- **PROBLEM TO WORK ON**: Pull out each line of the data that includes the word "seed".

BEGIN THE DATA

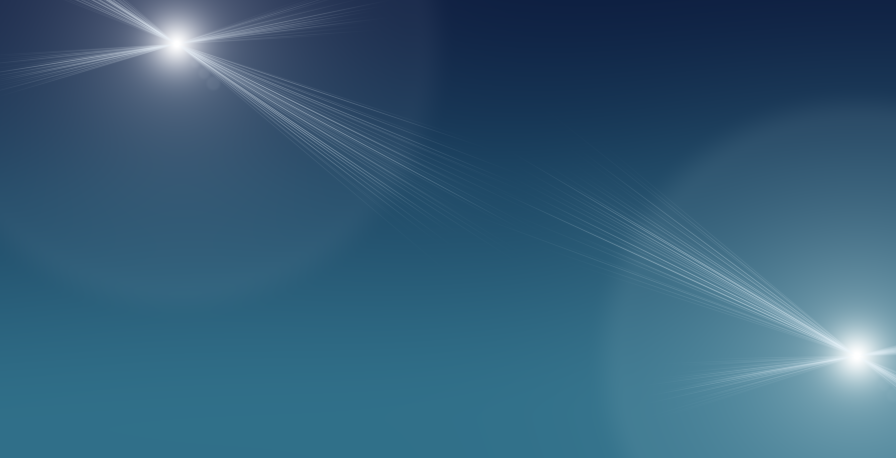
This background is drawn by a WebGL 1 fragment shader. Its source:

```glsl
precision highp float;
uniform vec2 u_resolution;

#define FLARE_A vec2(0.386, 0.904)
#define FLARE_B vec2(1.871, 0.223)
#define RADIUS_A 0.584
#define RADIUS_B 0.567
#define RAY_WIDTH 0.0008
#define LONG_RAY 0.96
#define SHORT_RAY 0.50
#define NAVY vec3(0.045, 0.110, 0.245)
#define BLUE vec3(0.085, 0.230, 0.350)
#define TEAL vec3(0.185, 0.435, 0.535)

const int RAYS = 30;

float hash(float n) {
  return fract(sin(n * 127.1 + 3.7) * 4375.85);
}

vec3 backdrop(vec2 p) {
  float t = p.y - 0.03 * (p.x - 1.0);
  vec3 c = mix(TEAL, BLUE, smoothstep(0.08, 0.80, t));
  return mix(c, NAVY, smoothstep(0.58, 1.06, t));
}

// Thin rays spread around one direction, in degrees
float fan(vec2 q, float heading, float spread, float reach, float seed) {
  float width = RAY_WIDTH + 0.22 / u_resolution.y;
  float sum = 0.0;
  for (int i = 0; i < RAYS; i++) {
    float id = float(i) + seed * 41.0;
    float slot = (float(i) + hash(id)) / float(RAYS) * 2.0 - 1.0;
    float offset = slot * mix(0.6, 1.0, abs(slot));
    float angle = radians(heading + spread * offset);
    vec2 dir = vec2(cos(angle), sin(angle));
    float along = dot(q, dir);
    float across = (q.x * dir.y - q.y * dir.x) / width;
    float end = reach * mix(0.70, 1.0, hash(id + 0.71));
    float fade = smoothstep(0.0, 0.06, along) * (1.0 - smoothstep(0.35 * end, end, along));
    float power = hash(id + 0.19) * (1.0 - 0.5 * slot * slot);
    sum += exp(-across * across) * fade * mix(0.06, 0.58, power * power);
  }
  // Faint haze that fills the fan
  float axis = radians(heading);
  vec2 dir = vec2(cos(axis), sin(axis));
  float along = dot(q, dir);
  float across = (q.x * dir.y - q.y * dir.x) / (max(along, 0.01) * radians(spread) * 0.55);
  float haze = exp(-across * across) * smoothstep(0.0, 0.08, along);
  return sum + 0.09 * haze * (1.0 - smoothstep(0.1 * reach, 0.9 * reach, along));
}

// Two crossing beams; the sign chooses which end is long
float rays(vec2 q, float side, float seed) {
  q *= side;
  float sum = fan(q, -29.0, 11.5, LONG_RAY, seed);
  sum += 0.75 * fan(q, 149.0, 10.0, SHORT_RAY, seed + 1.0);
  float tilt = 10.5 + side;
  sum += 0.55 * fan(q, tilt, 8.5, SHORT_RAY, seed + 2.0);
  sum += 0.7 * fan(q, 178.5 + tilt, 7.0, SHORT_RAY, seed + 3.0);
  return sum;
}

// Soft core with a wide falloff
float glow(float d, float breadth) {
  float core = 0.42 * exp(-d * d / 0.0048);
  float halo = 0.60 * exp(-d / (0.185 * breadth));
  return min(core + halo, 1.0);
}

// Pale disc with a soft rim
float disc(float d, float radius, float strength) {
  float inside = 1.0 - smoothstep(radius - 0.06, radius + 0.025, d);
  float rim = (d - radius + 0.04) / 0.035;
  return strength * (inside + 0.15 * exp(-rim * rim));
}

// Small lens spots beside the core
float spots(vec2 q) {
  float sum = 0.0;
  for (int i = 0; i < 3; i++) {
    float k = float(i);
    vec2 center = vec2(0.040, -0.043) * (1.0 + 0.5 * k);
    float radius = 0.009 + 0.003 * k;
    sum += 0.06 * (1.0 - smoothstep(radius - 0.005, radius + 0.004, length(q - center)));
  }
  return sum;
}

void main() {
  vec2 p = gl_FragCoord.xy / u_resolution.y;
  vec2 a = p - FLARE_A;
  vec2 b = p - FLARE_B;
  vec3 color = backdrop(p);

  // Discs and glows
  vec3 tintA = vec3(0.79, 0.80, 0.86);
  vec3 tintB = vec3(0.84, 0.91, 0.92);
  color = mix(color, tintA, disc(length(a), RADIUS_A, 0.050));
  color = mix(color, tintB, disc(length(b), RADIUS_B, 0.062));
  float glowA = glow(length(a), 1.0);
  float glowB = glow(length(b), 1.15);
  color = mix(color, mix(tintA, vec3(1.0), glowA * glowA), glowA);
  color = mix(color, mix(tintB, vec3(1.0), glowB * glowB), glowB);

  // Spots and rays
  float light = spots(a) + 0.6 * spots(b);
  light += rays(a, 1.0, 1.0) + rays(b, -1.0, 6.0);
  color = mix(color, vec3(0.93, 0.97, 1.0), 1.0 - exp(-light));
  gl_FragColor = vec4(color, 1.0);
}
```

END THE DATA

- **YOUR SOLUTION**:
float fan(vec2 q, float heading, float spread, float reach, float seed) {
    float id = float(i) + seed * 41.0;
float rays(vec2 q, float side, float seed) {
  float sum = fan(q, -29.0, 11.5, LONG_RAY, seed);
  sum += 0.75 * fan(q, 149.0, 10.0, SHORT_RAY, seed + 1.0);
  sum += 0.55 * fan(q, tilt, 8.5, SHORT_RAY, seed + 2.0);
  sum += 0.7 * fan(q, 178.5 + tilt, 7.0, SHORT_RAY, seed + 3.0);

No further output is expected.